There's not a huge demand in the theater for naked middle-age men, but don't blame actor William Metzo. As the Marquis de Sade in the magnificent Florida Stage production of Doug Wright's play Quills, Metzo gave a performance that required him to 1) stop speaking after the first act (since the Marquis is relieved of his tongue by church authorities hoping to stop him from writing erotica) and 2) strip down to his bare essentials. What Metzo displayed was a professional confidence and talent that proves he needs no costume. It's a tribute to the strength of his acting that Metzo's Sade seemed more vulnerable without his wig than without his pants. In this play about the importance of defending art against censorship, Metzo makes an indelible case for great acting.
Last fall the average playgoer had to wonder: Did we really need a revival of Finian's Rainbow? Despite a glut of Broadway revivals in New York, the Coconut Grove Playhouse certainly made a good case for the 1947 classic by Fred Saidy and E.Y. Harburg, whose familiar songs ("How Are Things in Glocca Morra?" and "Old Devil Moon") are just two good reasons to revisit this story of a man, a woman, a leprechaun, and a battle against racism. Starring Austin Pendleton, the great Brian Murray, and a ferociously talented chorus, and featuring a book updated by Peter Stone, the Grove's Rainbow rose over one of the most exquisite examples of stage design you'd ever want to see. (Kudos to Loren Sherman's rainbow of pastel bed sheets, Phil Monat's effervescent lighting, and Marguerite Derricks's choreography.) It also served to remind us that there's always a place for an old-fashioned musical with a great score and a timeless anti-bigotry statement.
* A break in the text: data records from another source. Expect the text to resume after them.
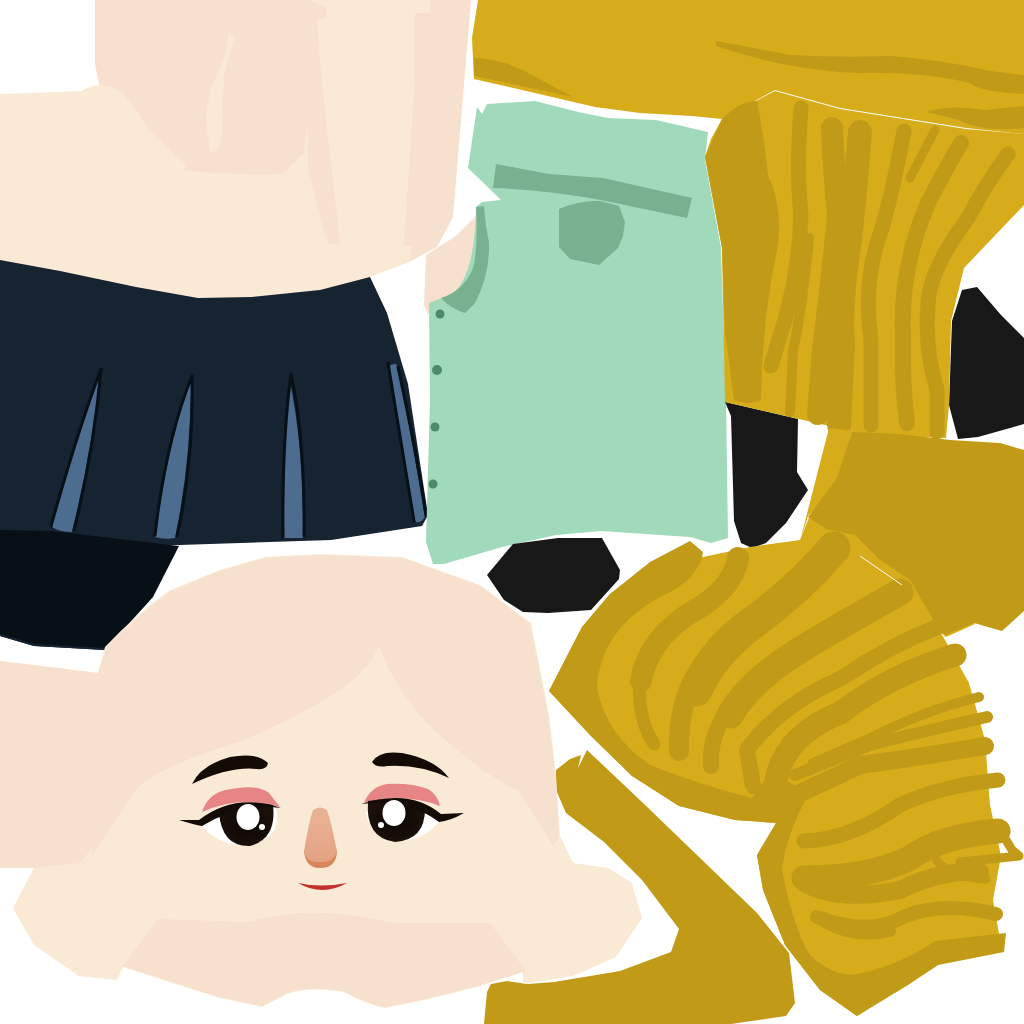
<!DOCTYPE html>
<html lang="en">
<head>
<meta charset="utf-8">
<title>Character texture sheet</title>
<style>
:root{
  --paper:#fff;--skin:#f9e9d5;--blush:#f7e0cd;--hair:#d6ac1a;--hair-shade:#c19a18;
  --mint:#a0dabb;--mint-shade:#77b18f;--button:#4c8a68;
  --navy:#162331;--navy-deep:#070f17;--pleat:#4c6c90;--shoe:#181818;
  --ink:#140a06;--shadow:#e78586;--nose:#e6a888;--nose-tip:#d9855c;--lip:#c4302b
}
html,body{margin:0;background:var(--paper);overflow:hidden}
svg{display:block;width:1024px;height:1024px}
.skin{fill:var(--skin)}.blush{fill:var(--blush)}
.hair{fill:var(--hair)}.hair-shade{fill:var(--hair-shade)}
.mint{fill:var(--mint)}.mint-shade{fill:var(--mint-shade)}.button{fill:var(--button)}
.navy{fill:var(--navy)}.navy-deep{fill:var(--navy-deep)}.pleat{fill:var(--pleat)}
.shoe{fill:var(--shoe)}.ink{fill:var(--ink)}.white{fill:#fff}
.shadow{fill:var(--shadow)}.nose{fill:var(--nose)}.nose-tip{fill:var(--nose-tip)}.lip{fill:var(--lip)}
.fold{fill:none;stroke:var(--navy-deep);stroke-width:3;stroke-linecap:round;stroke-linejoin:round}
.strands{fill:none;stroke:var(--hair-shade);stroke-linecap:round;stroke-linejoin:round}
</style>
</head>
<body>
<svg viewBox="0 0 1024 1024" role="img" aria-label="Texture sheet of a character's face, hair, clothes and shoes">
  <defs>
    <clipPath id="top-hair-clip"><path d="M478 0H1024V134L966 128L840 108L775 90L722 119L692 116L640 113L595 107L474 79L472 38Z"/></clipPath>
    <filter id="soft" x="-10%" y="-10%" width="120%" height="120%"><feGaussianBlur stdDeviation="0.7"/></filter>
    <linearGradient id="nose-fill" x1="0" y1="0" x2="0" y2="1">
      <stop offset="0" stop-color="#e9b394"/><stop offset="1" stop-color="#e4a383"/>
    </linearGradient>
    <radialGradient id="iris-fill"><stop offset="0" stop-color="#0a0503"/><stop offset="1" stop-color="#1c100a"/></radialGradient>
  </defs>

  <g id="body-skin">
    <path class="blush" d="M95 0H471L453 217L437 247L409 262L330 290H90L99 84L95 64Z"/>
    <path class="skin" d="M0 94L82 91Q100 79 122 92Q134 105 148 129L186 165L184 170Q230 176 283 174L303 154L308 124V166Q316 205 328 244H340L321 75L317 20L327 18L326 8L310 0H430V13H415V80L404 245L413 246L409 262L370 277L320 300H0Z"/>
    <path class="skin" d="M229 31L234 39L224 76L222 138Q219 153 210 152L206 120Q207 94 216 76Q227 54 229 31Z"/>
  </g>

  <g id="skirt">
    <path class="navy" d="M0 260L60 271L136 287L198 298L252 297L320 290L370 277L387 313L408 384L428 515L422 526L331 540L179 545L0 548Z"/>
    <path class="navy-deep" d="M0 530L52 531L179 546L153 597L105 650L34 646L0 636Z"/>
    <path fill="none" stroke="#162331" stroke-width="2" d="M0 635L34 645L105 649"/>
    <g id="pleats">
      <path class="pleat" d="M101 372Q82 420 51 524Q52 531 72 532Q90 460 101 372Z"/>
      <path class="fold" d="M51 526Q78 430 101 369Q94 450 74 530"/>
      <path class="pleat" d="M191 381Q168 440 155 537Q164 540 175 538Q191 460 191 381Z"/>
      <path class="fold" d="M155 535Q166 440 192 376Q194 460 177 536"/>
      <path class="pleat" d="M290 382Q283 450 283 538H303Q304 450 290 382Z"/>
      <path class="fold" d="M283 537Q282 440 291 374Q305 440 304 536"/>
      <path class="pleat" d="M388 367Q395 361 399 367L425 517Q420 525 413 521Q400 440 388 367Z"/>
      <path class="fold" d="M388 363Q402 450 414 521M398 367Q418 460 426 516"/>
    </g>
  </g>

  <g id="top-hair">
    <path class="hair" d="M478 0H1024V134L966 128L840 108L775 90L722 119L692 116L640 113L595 107L474 79L472 38Z"/>
    <g clip-path="url(#top-hair-clip)">
      <path class="hair-shade" filter="url(#soft)" d="M474 58Q500 58 530 74L573 97L474 76ZM716 41Q750 47 790 55Q840 58 890 56Q950 61 990 71L1024 75V94Q980 92 970 83Q920 71 860 73Q790 71 716 46ZM926 112Q950 104 985 110L1024 106V128Q985 133 955 119Z"/>
    </g>
  </g>

  <g id="blouse">
    <path class="blush" d="M426 255L456 236L480 212V280L450 300L428 314L424 305Z"/>
    <path class="mint" d="M477 107L482 114L487 104L535 101L578 112L608 118L656 120L708 132L705 160L721 248L726 400L728 538L711 543L690 537L601 531L556 535L502 547L444 564H433L426 542L430 400L429 303L450 295Q475 280 476 207L482 202L501 200L468 168Z"/>
    <path class="mint-shade" d="M496 164L549 174L603 178L692 198L687 218L606 201Q550 190 493 188ZM559 209Q580 200 600 201L619 206L625 222L623 236L618 248L599 265L570 259L559 247ZM476 207L484 206Q486 230 489 242Q490 275 475 303L465 313Q451 309 441 298Q466 290 474 265Q478 242 476 207Z"/>
    <g class="button"><circle cx="440" cy="314" r="4.5"/><circle cx="437" cy="370" r="5"/><circle cx="435" cy="427" r="4.5"/><circle cx="433" cy="484" r="4.5"/></g>
  </g>

  <g id="shoes" class="shoe">
    <path d="M725 402L798 419L797 472L808 490L786 523L766 543L752 548L741 543L734 521L731 416Z"/>
    <path d="M962 290L977 287L1001 315L1024 338V424L978 437L958 439L949 405L952 321Z"/>
    <path d="M513 544L558 538H602L620 570L619 579L591 610L548 613L523 612L504 600L487 575Z"/>
  </g>

  <g id="back-hair">
    <path class="hair" d="M722 119L775 91L840 109L966 129L1024 134V205L964 268L951 321L949 405L946 438L850 434L825 425L725 402L722 248L705 157L711 139Z"/>
    <path class="hair-shade" d="M722 119Q740 101 757 101Q763 130 768 175Q784 210 777 250Q762 320 761 400Q750 406 734 400L725 330L722 248L705 157Z"/>
    <g class="strands" filter="url(#soft)">
      <path stroke-width="15" d="M801 108Q796 170 801 215Q799 270 785 320L771 366"/>
      <path stroke-width="10" d="M809 238Q802 310 793 350L790 412"/>
      <path stroke-width="22" d="M832 128Q834 175 838 215Q832 280 823 350L818 414"/>
      <path stroke-width="24" d="M860 132Q856 185 850 240Q840 300 843 345L839 425"/>
      <path stroke-width="15" d="M904 131Q894 185 883 225Q862 280 871 340V425"/>
      <path stroke-width="9" d="M935 130L910 178"/>
      <path stroke-width="16" d="M961 143Q942 175 927 205Q900 270 903 335Q902 385 907 423"/>
      <path stroke-width="15" d="M1008 154Q985 185 968 218Q929 270 928 305Q924 345 937 390V432"/>
    </g>
  </g>

  <g id="side-hair">
    <path class="hair" d="M829 428L852 431L840 480L808 516L800 541Z"/>
    <path class="hair" d="M800 540L810 515L850 530L975 624L946 637L880 580Z"/>
    <path class="hair-shade" d="M852 432L900 434L950 440L1000 443L1024 450V611L1002 631L974 623L945 635L895 575L855 535L826 529L808 517L837 478Z"/>
    <path class="hair-shade" d="M556 770L570 759L581 755L578 768L587 750L642 802L757 913L789 953L795 1003L786 1016L731 1024H484L487 992L491 984L507 981L528 984L554 982L620 971L671 952L679 929L642 880L604 842L566 813L556 790Z"/>
  </g>

  <g id="hair-locks">
    <path class="hair" d="M549 691L582 627L610 594L650 565L690 545L703 557L750 547L800 540L832 530L852 541L910 580L945 640L969 683L985 740L990 805L1001 856L993 900L1001 945L938 965L857 1016L820 990L785 945L763 890L757 855L776 823L735 820L679 806L632 776L590 735Z"/>
    <path class="hair-shade" filter="url(#soft)" d="M549 691L582 627L610 594L650 562L690 541L703 552Q699 580 660 597Q600 630 597 688Q606 735 650 765Q700 785 752 798L772 770L808 795Q786 835 782 870Q794 930 810 955Q835 978 858 974Q900 965 935 941L1006 933L1004 952L938 965L908 985L857 1016L820 990L785 945L763 890L757 855L776 823L735 820L679 806L632 776L590 735Z"/>
    <g class="strands" filter="url(#soft)">
      <path stroke-width="22" d="M738 558Q733 590 690 613Q648 640 641 681"/>
      <path stroke-width="13" d="M641 670Q635 715 654 744"/>
      <path stroke-width="33" d="M834 548Q798 590 755 621Q714 650 696 690"/>
      <path stroke-width="20" d="M700 670Q678 700 679 751"/>
      <path stroke-width="27" d="M900 592Q850 620 805 647Q750 680 730 715"/>
      <path stroke-width="16" d="M730 707Q709 735 711 766"/>
      <path stroke-width="16" d="M942 625Q890 645 840 679Q780 705 747 750L753 786"/>
      <path stroke-width="23" d="M955 655Q890 675 840 713Q785 735 776 780"/>
      <path stroke-width="10" d="M979 697Q920 712 875 736L813 763"/>
      <path stroke-width="12" d="M987 717Q920 732 870 745L795 775"/>
      <path stroke-width="18" d="M985 746Q920 757 860 765L796 795"/>
      <path stroke-width="15" d="M998 780Q940 786 900 805Q850 840 804 841"/>
      <path stroke-width="25" d="M998 831Q940 836 910 858Q870 878 804 878"/>
      <path stroke-width="18" d="M806 884Q840 902 900 890Q940 870 980 872"/>
      <path stroke-width="9" d="M937 861Q948 876 986 879M1000 830L1012 850L1019 856L960 862"/>
      <path stroke-width="14" d="M817 917Q870 937 905 916Q945 901 996 914"/>
      <path stroke-width="12" d="M825 922Q855 939 890 931"/>
    </g>
    <path fill="none" stroke="#fff" stroke-width="1" d="M860 556L902 585"/>
  </g>

  <g id="head-skin">
    <path class="skin" d="M105 647Q135 615 170 590L220 570L265 557L320 554L402 557L480 585L531 623L549 715L556 775L560 836L573 863L608 868L632 883L642 918L616 957L573 976L523 984L523 972L477 987L425 1000L385 1008Q365 1004 344 992Q310 986 287 994L262 1007L216 997L123 967L117 980L79 976L34 945L13 908L34 868L0 866V661L98 673Z"/>
    <path class="blush" d="M0 661L98 673L107 647Q145 610 170 592L220 571L265 558L320 555L402 558L480 586L530 624L548 715L555 775L559 838L553 846Q535 815 518 791Q480 772 440 735Q400 700 379 647Q362 680 322 701Q270 732 220 748Q160 768 138 787Q115 820 92 855L93 847L80 863L34 868H0Z"/>
    <path class="blush" d="M158 919L245 922L288 914Q315 911 352 915L396 923H490L526 971L477 986L425 999L385 1007Q365 1003 344 991Q310 985 287 993L262 1006L216 996L123 966Z"/>
  </g>

  <g id="face">
    <g id="brows" class="ink">
      <path d="M192 784Q201 765 230 757Q257 752 268 763Q267 770 257 769Q230 766 192 784Z"/>
      <path d="M449 778Q435 759 402 753Q379 750 372 762Q376 768 387 766Q420 764 449 778Z"/>
    </g>
    <g id="left-eye">
      <path class="shadow" d="M202 812Q208 792 231 789Q257 784 269 793L280 807Q240 795 202 812Z"/>
      <path class="white" d="M200 823Q230 800 275 806Q282 824 268 838Q245 850 222 841Q208 835 200 823Z"/>
      <path fill="url(#iris-fill)" d="M219 813Q246 800 273 805Q277 839 250 846Q222 847 219 813Z"/>
      <path class="ink" d="M179 820L199 820Q235 792 281 808Q240 803 202 826Q195 825 179 820Z"/>
      <ellipse class="white" cx="248" cy="817" rx="11.5" ry="13"/><circle class="white" cx="262" cy="827" r="3"/>
    </g>
    <g id="right-eye">
      <path class="shadow" d="M364 803Q370 787 387 784Q412 783 428 789Q438 795 440 806Q405 792 364 803Z"/>
      <path class="white" d="M368 803Q415 796 440 820Q428 838 402 841Q373 838 366 815Z"/>
      <path fill="url(#iris-fill)" d="M368 801Q400 795 425 809Q425 840 395 842Q365 838 368 801Z"/>
      <path class="ink" d="M361 804Q410 788 441 814L464 813Q450 821 439 822Q408 799 361 804Z"/>
      <ellipse class="white" cx="394" cy="813" rx="11.5" ry="13"/><circle class="white" cx="381" cy="825" r="3"/>
    </g>
    <g id="nose">
      <path class="nose-tip" d="M304 850Q305 868 320 868Q337 868 337 850Z"/>
      <path fill="url(#nose-fill)" d="M313 810Q320 805 327 810Q332 825 337 852Q333 863 320 862Q307 863 304 852Q308 825 313 810Z"/>
    </g>
    <path id="lips" class="lip" d="M298 883Q321 888 347 883Q322 897 298 883Z"/>
  </g>
</svg>
</body>
</html>
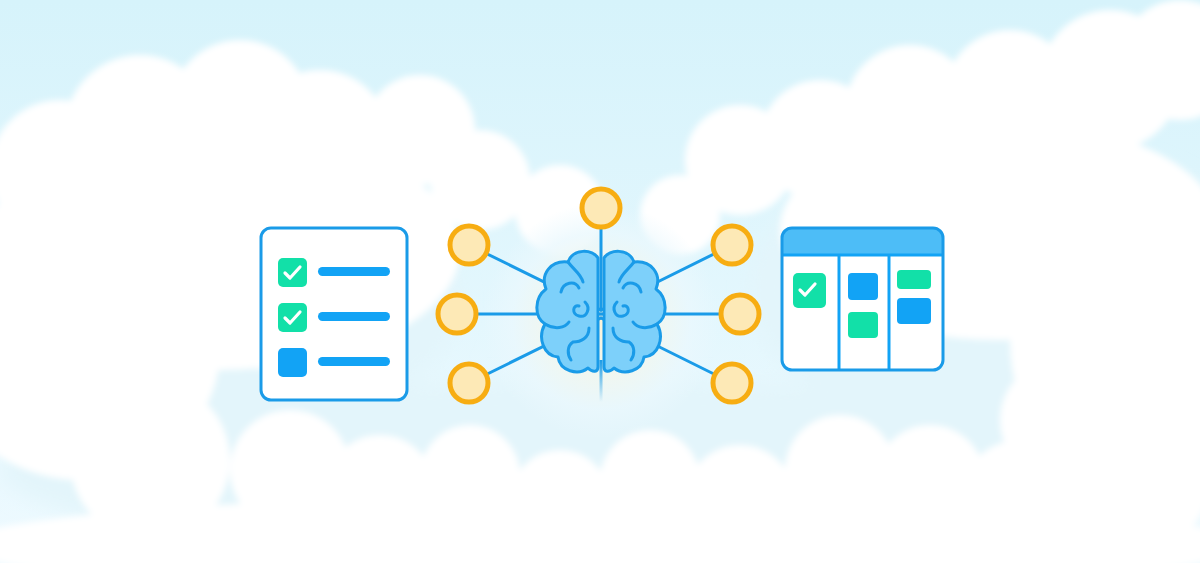
<!DOCTYPE html>
<html lang="en">
<head>
<meta charset="utf-8">
<title>Connected Planning</title>
<link rel="stylesheet" href="https://fonts.googleapis.com/css2?family=Inter:wght@400&display=swap">
<style>
  :root {
    --sky-top: #d6f3fb;
    --sky-bottom: #eefaff;
    --cloud: #ffffff;
    --cloud-shade: #e3f5fb;
    --line-blue: #1a9be8;
    --fill-blue: #12a3f5;
    --brain-fill: #7dd0fa;
    --header-blue: #4dbdf7;
    --mint: #12e0a8;
    --node-ring: #f7ad12;
    --node-fill: #fde9b6;
    --card: #ffffff;
    --glow: #fff4d6;
  }
  html, body {
    margin: 0;
    padding: 0;
    overflow: hidden;
    font-family: "Inter", sans-serif;
  }
  .canvas {
    width: 1200px;
    height: 563px;
    display: block;
  }
</style>
</head>
<body>
<svg class="canvas" viewBox="0 0 1200 563" width="1200" height="563" role="img" aria-label="A brain linked to idea nodes between a checklist and a task board, floating over clouds">
  <defs>
    <linearGradient id="sky" x1="0" y1="0" x2="0" y2="1">
      <stop offset="0" stop-color="var(--sky-top)"/>
      <stop offset="1" stop-color="var(--sky-bottom)"/>
    </linearGradient>
    <radialGradient id="halo" cx="0.5" cy="0.5" r="0.5">
      <stop offset="0" stop-color="var(--glow)" stop-opacity="0.9"/>
      <stop offset="0.75" stop-color="#eaf8fd" stop-opacity="0.8"/>
      <stop offset="1" stop-color="#eaf8fd" stop-opacity="0"/>
    </radialGradient>
    <linearGradient id="stem-fade" x1="0" y1="0" x2="0" y2="1">
      <stop offset="0" stop-color="var(--line-blue)"/>
      <stop offset="1" stop-color="var(--line-blue)" stop-opacity="0"/>
    </linearGradient>
    <filter id="soft" x="-20%" y="-20%" width="140%" height="140%">
      <feGaussianBlur stdDeviation="3"/>
    </filter>
    <filter id="softer" x="-20%" y="-20%" width="140%" height="140%">
      <feGaussianBlur stdDeviation="10"/>
    </filter>

    <g id="idea-node">
      <circle r="19" fill="var(--node-fill)" stroke="var(--node-ring)" stroke-width="5"/>
    </g>

    <g id="tick-box">
      <rect width="29" height="29" rx="5" fill="var(--mint)"/>
      <path d="M7 15 L12 20 L22 9" fill="none" stroke="#ffffff" stroke-width="3.2" stroke-linecap="round" stroke-linejoin="round"/>
    </g>

    <g id="brain-half">
      <path d="M-3 -54 C-8 -63 -28 -64 -33 -50 C-50 -52 -61 -38 -55 -23 C-67 -14 -67 5 -56 12 C-64 26 -57 44 -43 45 C-41 59 -23 64 -13 56 C-8 61 -3 60 -3 55 Z"
            fill="var(--brain-fill)" stroke="var(--line-blue)" stroke-width="3" stroke-linejoin="round"/>
      <path d="M-33 -50 C-27 -42 -20 -38 -18 -30" fill="none" stroke="var(--line-blue)" stroke-width="3" stroke-linecap="round"/>
      <path d="M-40 -20 C-38 -30 -26 -32 -22 -24" fill="none" stroke="var(--line-blue)" stroke-width="3" stroke-linecap="round"/>
      <path d="M-16 -10 C-10 -4 -14 6 -22 4 C-30 2 -28 -8 -22 -6" fill="none" stroke="var(--line-blue)" stroke-width="3" stroke-linecap="round"/>
      <path d="M-56 12 C-46 18 -36 16 -32 10" fill="none" stroke="var(--line-blue)" stroke-width="3" stroke-linecap="round"/>
      <path d="M-12 16 C-12 26 -20 30 -28 30 C-34 34 -34 42 -30 48" fill="none" stroke="var(--line-blue)" stroke-width="3" stroke-linecap="round"/>
    </g>
  </defs>

  <!-- sky -->
  <rect class="sky" width="1200" height="563" fill="url(#sky)"/>

  <!-- cloud bank -->
  <g class="clouds" fill="var(--cloud)">
    <g filter="url(#softer)" fill="var(--cloud-shade)">
      <ellipse cx="200" cy="300" rx="260" ry="140"/>
      <ellipse cx="1010" cy="290" rx="260" ry="150"/>
      <ellipse cx="600" cy="470" rx="600" ry="90"/>
    </g>
    <g filter="url(#soft)">
      <circle cx="140" cy="130" r="75"/>
      <circle cx="240" cy="110" r="70"/>
      <circle cx="320" cy="140" r="70"/>
      <circle cx="60" cy="170" r="70"/>
      <circle cx="420" cy="130" r="55"/>
      <circle cx="480" cy="180" r="50"/>
      <ellipse cx="220" cy="250" rx="240" ry="120"/>
      <ellipse cx="80" cy="350" rx="140" ry="130"/>
      <circle cx="560" cy="210" r="45"/>
      <circle cx="680" cy="215" r="40"/>
      <circle cx="740" cy="160" r="55"/>
      <circle cx="820" cy="140" r="60"/>
      <circle cx="910" cy="110" r="65"/>
      <circle cx="1010" cy="95" r="65"/>
      <circle cx="1110" cy="80" r="70"/>
      <circle cx="1180" cy="60" r="60"/>
      <ellipse cx="1000" cy="230" rx="220" ry="110"/>
      <ellipse cx="1130" cy="340" rx="120" ry="150"/>
      <circle cx="1060" cy="420" r="60"/>
      <circle cx="150" cy="460" r="80"/>
      <circle cx="290" cy="470" r="60"/>
      <circle cx="380" cy="490" r="55"/>
      <circle cx="470" cy="475" r="50"/>
      <circle cx="560" cy="500" r="50"/>
      <circle cx="650" cy="480" r="50"/>
      <circle cx="740" cy="500" r="55"/>
      <circle cx="840" cy="470" r="55"/>
      <circle cx="930" cy="480" r="55"/>
      <circle cx="1020" cy="500" r="60"/>
      <circle cx="1140" cy="480" r="70"/>
      <ellipse cx="600" cy="545" rx="640" ry="50"/>
    </g>
  </g>

  <!-- halo behind brain -->
  <circle class="halo" cx="601" cy="321" r="118" fill="url(#halo)"/>

  <!-- connections -->
  <g class="connections" stroke="var(--line-blue)" stroke-width="3" stroke-linecap="round">
    <line x1="601" y1="310" x2="601" y2="208"/>
    <line x1="601" y1="310" x2="469" y2="245"/>
    <line x1="601" y1="314" x2="457" y2="314"/>
    <line x1="601" y1="318" x2="469" y2="383"/>
    <line x1="601" y1="310" x2="732" y2="245"/>
    <line x1="601" y1="314" x2="740" y2="314"/>
    <line x1="601" y1="318" x2="732" y2="383"/>
  </g>
  <rect class="stem" x="599.5" y="360" width="3" height="42" fill="url(#stem-fade)"/>

  <!-- brain -->
  <g class="brain" transform="translate(601 312)">
    <use href="#brain-half"/>
    <use href="#brain-half" transform="scale(-1 1)"/>
  </g>

  <!-- idea nodes -->
  <g class="idea-nodes">
    <use href="#idea-node" x="601" y="208"/>
    <use href="#idea-node" x="469" y="245"/>
    <use href="#idea-node" x="457" y="314"/>
    <use href="#idea-node" x="469" y="383"/>
    <use href="#idea-node" x="732" y="245"/>
    <use href="#idea-node" x="740" y="314"/>
    <use href="#idea-node" x="732" y="383"/>
  </g>

  <!-- checklist card -->
  <g class="checklist">
    <rect x="261" y="228" width="146" height="172" rx="10" fill="var(--card)" stroke="var(--line-blue)" stroke-width="3"/>
    <use href="#tick-box" x="278" y="258"/>
    <use href="#tick-box" x="278" y="303"/>
    <rect x="278" y="348" width="29" height="29" rx="5" fill="var(--fill-blue)"/>
    <g fill="var(--fill-blue)">
      <rect x="318" y="267" width="72" height="9" rx="4.5"/>
      <rect x="318" y="312" width="72" height="9" rx="4.5"/>
      <rect x="318" y="357" width="72" height="9" rx="4.5"/>
    </g>
  </g>

  <!-- task board card -->
  <g class="task-board">
    <rect x="782" y="228" width="161" height="142" rx="10" fill="var(--card)"/>
    <path d="M782 255 V238 A10 10 0 0 1 792 228 H933 A10 10 0 0 1 943 238 V255 Z" fill="var(--header-blue)"/>
    <g stroke="var(--fill-blue)" stroke-width="3">
      <line x1="782" y1="255" x2="943" y2="255"/>
      <line x1="839" y1="255" x2="839" y2="370"/>
      <line x1="889" y1="255" x2="889" y2="370"/>
    </g>
    <rect x="782" y="228" width="161" height="142" rx="10" fill="none" stroke="var(--line-blue)" stroke-width="3"/>
    <rect x="793" y="273" width="33" height="35" rx="5" fill="var(--mint)"/>
    <path d="M800 290 L805 295 L815 284" fill="none" stroke="#ffffff" stroke-width="3.2" stroke-linecap="round" stroke-linejoin="round"/>
    <rect x="848" y="273" width="30" height="27" rx="4" fill="var(--fill-blue)"/>
    <rect x="848" y="312" width="30" height="26" rx="4" fill="var(--mint)"/>
    <rect x="897" y="270" width="34" height="19" rx="4" fill="var(--mint)"/>
    <rect x="897" y="298" width="34" height="26" rx="4" fill="var(--fill-blue)"/>
  </g>
</svg>
</body>
</html>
Things are great in Glocca Morra, indeed.

Best Of Miami®

Best Of Miami®